Slow and inconsistent payments restrict cash flow and inhibit long-term planning. By harnessing the power of AI, you can stay better informed with rolling forecasts based on customer payment histories and finance trends. Predictive analytics make it easier for financial managers to spot credit risks and appropriately allocate funds to streamline payment processing and collect revenue faster.
In a 2017 survey, 78% of respondents said decision making has become more data-driven over the past three years. ERPs allow you to access data in real-time. With the most up-to-date information available at any given moment, your team can optimize production planning and project management. The overall agility of your organization will also increase as it is easier to overcome market disruptions through quick pivots informed by real-time analytics. This feature is particularly handy for the manufacturing industry, as teams examine processes and coordinate projects by relaying product-related information at each stage of development across multiple locations.
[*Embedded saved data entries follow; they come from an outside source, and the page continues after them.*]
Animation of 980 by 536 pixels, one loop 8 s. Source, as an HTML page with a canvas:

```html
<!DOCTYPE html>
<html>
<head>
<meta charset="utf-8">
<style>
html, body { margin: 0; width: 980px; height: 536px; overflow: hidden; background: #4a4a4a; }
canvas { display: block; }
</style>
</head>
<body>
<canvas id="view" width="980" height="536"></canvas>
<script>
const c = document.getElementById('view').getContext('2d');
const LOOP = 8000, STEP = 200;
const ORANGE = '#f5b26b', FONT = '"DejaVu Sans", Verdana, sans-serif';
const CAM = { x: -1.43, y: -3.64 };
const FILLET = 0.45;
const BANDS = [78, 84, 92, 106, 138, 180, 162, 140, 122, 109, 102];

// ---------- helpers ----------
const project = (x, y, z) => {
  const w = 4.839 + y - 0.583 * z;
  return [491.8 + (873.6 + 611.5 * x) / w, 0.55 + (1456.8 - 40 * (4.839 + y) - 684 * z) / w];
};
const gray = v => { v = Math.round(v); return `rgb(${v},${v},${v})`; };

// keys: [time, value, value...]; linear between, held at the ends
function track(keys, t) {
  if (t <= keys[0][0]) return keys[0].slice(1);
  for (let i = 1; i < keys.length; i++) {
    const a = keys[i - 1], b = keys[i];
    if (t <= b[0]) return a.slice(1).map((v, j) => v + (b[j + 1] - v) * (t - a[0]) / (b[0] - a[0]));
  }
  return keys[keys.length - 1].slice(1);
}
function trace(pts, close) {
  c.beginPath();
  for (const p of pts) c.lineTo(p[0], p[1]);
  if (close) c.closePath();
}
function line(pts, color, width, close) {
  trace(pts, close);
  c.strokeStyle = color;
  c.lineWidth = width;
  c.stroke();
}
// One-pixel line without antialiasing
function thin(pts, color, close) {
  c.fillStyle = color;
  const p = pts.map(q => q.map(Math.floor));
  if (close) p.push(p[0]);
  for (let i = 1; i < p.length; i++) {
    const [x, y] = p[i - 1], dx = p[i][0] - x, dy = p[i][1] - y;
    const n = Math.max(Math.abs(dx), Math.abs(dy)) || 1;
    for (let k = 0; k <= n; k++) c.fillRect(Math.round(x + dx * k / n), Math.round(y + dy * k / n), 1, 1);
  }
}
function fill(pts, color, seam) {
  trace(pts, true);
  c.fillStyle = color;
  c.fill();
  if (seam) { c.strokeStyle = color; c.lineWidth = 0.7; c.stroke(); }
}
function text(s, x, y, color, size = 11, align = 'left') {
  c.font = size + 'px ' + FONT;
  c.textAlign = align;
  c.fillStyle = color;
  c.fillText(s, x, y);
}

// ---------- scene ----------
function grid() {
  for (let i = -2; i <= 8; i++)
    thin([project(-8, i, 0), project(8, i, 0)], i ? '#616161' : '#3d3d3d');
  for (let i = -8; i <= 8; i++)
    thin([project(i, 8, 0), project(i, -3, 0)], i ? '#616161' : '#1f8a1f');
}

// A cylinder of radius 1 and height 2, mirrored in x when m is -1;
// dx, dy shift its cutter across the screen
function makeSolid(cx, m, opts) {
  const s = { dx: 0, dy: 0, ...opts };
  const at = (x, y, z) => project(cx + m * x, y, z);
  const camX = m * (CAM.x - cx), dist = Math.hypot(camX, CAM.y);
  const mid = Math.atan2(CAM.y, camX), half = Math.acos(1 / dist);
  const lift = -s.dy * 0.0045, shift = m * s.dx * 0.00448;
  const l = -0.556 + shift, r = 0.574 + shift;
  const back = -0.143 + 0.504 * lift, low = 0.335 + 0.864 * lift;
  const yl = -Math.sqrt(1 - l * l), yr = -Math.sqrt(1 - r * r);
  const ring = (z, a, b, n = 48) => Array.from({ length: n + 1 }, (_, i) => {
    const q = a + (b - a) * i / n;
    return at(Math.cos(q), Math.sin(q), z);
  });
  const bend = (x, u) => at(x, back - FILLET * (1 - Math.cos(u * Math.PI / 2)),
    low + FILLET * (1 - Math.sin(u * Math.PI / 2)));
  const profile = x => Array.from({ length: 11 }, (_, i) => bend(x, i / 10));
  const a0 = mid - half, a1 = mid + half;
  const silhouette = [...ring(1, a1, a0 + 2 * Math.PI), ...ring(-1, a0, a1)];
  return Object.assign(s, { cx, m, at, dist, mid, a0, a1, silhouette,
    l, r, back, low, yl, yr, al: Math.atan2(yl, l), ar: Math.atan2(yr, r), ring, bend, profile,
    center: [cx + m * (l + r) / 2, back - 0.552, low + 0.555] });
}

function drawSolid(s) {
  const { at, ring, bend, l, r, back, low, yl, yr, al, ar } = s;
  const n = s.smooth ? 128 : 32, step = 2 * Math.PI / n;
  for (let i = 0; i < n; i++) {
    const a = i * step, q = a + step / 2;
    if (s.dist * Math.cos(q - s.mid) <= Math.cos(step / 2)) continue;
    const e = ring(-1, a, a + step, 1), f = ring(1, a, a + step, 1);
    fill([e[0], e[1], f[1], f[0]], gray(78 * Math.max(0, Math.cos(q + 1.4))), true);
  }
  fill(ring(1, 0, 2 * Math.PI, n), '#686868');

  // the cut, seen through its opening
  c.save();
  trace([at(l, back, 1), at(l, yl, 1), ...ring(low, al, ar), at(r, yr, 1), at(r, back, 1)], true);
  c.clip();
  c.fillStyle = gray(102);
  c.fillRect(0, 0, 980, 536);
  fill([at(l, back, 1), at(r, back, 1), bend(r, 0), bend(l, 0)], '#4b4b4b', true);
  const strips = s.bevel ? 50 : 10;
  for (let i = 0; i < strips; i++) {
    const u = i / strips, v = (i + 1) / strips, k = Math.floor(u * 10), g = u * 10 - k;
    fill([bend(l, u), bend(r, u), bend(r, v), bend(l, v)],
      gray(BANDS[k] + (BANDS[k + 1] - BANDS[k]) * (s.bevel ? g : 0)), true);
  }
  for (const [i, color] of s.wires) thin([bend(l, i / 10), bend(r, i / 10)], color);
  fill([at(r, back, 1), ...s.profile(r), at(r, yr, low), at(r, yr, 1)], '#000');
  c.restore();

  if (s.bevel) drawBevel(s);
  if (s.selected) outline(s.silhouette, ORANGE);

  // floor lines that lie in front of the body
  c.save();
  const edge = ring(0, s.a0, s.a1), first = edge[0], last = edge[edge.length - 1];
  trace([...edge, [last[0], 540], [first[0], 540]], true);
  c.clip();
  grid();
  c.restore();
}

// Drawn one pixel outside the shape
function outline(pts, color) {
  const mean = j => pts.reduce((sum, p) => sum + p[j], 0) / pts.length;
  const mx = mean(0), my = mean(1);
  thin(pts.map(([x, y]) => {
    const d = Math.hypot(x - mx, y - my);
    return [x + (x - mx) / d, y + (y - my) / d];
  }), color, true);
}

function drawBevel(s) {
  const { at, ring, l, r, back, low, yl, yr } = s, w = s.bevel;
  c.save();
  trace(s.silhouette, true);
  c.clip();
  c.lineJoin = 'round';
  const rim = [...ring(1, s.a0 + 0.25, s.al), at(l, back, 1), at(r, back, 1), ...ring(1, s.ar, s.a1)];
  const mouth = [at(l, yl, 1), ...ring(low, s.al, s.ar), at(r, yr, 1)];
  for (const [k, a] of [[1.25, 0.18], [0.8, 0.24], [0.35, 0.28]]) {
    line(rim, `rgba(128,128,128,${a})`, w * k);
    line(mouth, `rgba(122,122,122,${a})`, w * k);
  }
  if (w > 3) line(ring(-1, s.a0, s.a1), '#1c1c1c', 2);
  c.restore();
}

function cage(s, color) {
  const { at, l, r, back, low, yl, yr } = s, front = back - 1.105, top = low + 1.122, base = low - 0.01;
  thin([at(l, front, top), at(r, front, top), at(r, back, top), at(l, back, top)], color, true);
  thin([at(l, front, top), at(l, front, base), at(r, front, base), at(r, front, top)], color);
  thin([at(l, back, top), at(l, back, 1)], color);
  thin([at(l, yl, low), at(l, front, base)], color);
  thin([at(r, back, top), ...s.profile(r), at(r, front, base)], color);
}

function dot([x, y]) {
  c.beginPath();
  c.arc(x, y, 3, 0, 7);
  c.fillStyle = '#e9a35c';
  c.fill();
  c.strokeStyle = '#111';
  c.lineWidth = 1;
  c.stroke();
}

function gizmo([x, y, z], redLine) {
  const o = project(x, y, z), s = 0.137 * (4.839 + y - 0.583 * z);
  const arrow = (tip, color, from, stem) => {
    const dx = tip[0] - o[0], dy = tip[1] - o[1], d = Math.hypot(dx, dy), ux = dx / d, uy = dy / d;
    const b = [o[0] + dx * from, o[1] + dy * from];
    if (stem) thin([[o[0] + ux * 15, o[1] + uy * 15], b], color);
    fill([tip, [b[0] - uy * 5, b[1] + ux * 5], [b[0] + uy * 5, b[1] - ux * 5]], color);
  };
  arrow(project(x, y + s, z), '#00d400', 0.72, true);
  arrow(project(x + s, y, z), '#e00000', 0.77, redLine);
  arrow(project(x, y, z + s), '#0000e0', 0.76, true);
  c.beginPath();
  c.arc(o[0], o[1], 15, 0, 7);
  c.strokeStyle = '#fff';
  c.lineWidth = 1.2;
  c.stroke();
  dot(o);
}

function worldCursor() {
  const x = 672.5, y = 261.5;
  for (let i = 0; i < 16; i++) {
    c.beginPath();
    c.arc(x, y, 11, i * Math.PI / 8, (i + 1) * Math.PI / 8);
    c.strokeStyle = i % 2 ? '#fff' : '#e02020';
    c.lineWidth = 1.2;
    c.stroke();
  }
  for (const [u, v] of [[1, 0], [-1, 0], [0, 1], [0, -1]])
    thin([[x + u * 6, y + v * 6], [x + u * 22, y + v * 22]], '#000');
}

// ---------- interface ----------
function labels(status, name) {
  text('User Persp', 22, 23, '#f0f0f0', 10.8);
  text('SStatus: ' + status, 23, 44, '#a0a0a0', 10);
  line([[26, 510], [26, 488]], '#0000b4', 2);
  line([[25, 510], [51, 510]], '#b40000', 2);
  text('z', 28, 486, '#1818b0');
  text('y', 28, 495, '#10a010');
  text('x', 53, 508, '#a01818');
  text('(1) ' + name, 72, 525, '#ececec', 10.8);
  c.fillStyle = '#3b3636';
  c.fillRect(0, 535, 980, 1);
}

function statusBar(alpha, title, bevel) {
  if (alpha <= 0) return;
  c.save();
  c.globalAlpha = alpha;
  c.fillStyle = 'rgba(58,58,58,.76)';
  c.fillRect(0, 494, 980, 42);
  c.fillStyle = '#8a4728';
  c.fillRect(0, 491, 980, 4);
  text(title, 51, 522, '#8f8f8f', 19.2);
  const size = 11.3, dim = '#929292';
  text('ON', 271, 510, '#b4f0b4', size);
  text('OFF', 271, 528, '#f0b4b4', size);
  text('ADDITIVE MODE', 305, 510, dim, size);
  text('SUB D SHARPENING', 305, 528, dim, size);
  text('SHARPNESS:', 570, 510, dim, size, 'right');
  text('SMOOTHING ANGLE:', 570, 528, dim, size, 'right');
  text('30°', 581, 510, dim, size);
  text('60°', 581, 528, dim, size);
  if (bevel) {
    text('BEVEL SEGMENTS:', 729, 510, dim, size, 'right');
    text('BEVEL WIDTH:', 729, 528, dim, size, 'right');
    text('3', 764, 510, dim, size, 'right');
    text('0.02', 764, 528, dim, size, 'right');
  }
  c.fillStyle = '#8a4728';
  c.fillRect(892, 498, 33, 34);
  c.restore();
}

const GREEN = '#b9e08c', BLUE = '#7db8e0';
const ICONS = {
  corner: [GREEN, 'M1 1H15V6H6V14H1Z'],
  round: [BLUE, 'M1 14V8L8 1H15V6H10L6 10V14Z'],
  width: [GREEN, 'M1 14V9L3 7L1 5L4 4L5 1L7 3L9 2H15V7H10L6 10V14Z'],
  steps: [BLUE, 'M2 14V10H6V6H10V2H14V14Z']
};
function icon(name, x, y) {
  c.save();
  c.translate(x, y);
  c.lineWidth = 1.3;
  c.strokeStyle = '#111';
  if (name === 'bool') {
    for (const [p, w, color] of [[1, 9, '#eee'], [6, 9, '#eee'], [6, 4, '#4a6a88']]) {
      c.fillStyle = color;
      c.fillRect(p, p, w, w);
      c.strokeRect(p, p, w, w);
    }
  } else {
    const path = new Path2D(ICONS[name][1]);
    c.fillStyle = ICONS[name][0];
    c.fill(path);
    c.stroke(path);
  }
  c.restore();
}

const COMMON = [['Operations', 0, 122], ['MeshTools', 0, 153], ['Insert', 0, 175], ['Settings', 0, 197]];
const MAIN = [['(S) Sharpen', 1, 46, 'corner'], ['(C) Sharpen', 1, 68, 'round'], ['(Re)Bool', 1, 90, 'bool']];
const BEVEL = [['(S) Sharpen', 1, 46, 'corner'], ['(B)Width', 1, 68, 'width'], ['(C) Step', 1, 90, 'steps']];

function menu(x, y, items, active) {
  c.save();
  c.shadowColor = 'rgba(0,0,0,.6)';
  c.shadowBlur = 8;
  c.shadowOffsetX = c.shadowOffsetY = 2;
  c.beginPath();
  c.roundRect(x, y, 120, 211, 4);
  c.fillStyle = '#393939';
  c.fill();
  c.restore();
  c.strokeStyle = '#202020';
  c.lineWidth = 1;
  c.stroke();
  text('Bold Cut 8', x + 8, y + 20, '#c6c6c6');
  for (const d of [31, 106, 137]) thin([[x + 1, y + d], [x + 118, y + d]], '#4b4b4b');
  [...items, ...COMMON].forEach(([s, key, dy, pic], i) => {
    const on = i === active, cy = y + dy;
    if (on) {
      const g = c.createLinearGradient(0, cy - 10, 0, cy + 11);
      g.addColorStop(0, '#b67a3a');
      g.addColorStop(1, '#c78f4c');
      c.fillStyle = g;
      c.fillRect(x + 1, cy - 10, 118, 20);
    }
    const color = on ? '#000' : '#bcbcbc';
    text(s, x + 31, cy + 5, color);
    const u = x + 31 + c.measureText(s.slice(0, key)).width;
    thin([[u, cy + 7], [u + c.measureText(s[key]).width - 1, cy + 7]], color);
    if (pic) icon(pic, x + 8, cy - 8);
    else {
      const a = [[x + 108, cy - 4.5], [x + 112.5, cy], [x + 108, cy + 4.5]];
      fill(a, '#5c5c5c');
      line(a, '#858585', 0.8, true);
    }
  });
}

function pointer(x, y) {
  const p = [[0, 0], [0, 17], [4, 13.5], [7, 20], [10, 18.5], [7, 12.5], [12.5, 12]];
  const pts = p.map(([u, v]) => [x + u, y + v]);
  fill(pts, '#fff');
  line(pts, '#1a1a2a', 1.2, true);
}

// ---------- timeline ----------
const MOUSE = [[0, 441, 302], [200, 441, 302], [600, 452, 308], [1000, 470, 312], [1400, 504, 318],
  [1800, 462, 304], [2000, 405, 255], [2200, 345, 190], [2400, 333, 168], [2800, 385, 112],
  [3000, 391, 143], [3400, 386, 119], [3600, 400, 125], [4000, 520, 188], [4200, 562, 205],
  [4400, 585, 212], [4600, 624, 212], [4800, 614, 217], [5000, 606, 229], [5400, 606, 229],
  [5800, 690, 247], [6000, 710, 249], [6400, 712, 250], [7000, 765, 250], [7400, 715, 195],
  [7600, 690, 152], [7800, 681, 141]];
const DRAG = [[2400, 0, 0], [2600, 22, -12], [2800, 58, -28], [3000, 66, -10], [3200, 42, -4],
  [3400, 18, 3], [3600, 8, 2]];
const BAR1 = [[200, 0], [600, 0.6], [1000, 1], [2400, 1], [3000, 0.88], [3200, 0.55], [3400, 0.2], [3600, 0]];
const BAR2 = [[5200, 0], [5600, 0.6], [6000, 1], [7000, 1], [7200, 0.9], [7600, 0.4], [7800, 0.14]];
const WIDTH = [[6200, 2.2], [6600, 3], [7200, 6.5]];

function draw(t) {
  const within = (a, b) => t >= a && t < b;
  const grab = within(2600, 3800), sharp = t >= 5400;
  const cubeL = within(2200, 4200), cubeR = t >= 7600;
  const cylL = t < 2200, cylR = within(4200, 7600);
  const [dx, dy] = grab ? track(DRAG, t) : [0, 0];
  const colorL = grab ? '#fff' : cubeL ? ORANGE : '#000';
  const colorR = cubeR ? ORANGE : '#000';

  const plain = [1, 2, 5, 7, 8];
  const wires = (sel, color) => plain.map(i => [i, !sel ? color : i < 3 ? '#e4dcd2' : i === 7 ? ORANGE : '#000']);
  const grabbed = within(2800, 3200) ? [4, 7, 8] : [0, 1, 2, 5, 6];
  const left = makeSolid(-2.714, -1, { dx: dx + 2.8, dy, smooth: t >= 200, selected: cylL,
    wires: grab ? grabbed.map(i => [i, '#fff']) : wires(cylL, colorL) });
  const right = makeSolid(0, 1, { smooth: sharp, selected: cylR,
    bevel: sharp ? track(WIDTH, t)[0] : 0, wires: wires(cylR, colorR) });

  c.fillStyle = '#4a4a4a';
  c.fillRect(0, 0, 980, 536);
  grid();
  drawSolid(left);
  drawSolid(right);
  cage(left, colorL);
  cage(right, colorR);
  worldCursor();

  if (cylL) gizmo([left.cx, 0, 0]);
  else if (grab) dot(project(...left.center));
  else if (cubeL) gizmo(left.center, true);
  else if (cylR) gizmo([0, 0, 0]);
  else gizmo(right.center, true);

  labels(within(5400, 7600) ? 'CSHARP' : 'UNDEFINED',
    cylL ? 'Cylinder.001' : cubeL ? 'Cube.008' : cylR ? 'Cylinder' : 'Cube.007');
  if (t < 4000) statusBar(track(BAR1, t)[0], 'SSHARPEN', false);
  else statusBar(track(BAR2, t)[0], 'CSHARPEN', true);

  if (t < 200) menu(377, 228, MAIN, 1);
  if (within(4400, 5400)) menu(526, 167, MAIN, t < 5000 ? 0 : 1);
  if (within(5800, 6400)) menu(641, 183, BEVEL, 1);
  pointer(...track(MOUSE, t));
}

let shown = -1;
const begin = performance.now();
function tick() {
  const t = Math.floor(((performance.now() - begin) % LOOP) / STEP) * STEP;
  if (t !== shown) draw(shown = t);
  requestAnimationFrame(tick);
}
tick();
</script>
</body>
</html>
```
This feature is critical if you work in a highly regulated industry, like healthcare or financial services, as it helps to keep your company remain compliant. Compliance standards are constantly being updated and can be tricky to manage through growth. Broadening the services you offer or expanding into new territories will introduce new regulations you must follow. Violating regulatory compliance can cost millions of dollars per year, so having a comprehensive compliance management system will help you mitigate the risk of fines and penalties.
As your company continues to grow, you will inevitably accumulate and handle more and more data; however, the risk of compromising that data will also increase if you’re transferring reports and sensitive information between multiple systems. The average cost of a data breach in 2021 was $4.24 million, and sticking with an analogue system doesn’t guarantee your data is safe, as Elkhart Emergency Physicians realized when they accidentally exposed 550,000 records because a third party didn’t shred the documents before disposing of them. It’s best to avoid data insecurity by investing in ERP software with a robust, scalable security system to reduce the risk of a security breach significantly.
Supply chain management
Automated data entry, materials sourcing, and inventory of goods can significantly improve warehouse and inventory management. Using software will also allow you to create a trackable history to gain insights into the performance of different products and troubleshoot supply chain issues. Look for software that will go one step beyond and compare pricing from all available vendors to ensure that you’re always getting the best deal. Companies that handle complex supply chains daily, like those in the retail and distribution industries, should prioritize this feature as efficient management can result in greater customer satisfaction and retention.
Subscription billing management
Originally a staple of the SaaS community, there has been a surge in companies using recurring billing models across all industries. If your company offers or is thinking about providing subscription-based services or recurring payments, you must invest in an ERP with subscription billing management. Your system will need to handle deferred revenue, keep a thorough record of revenue recognition, and remain compliant with regulations like ASC 606.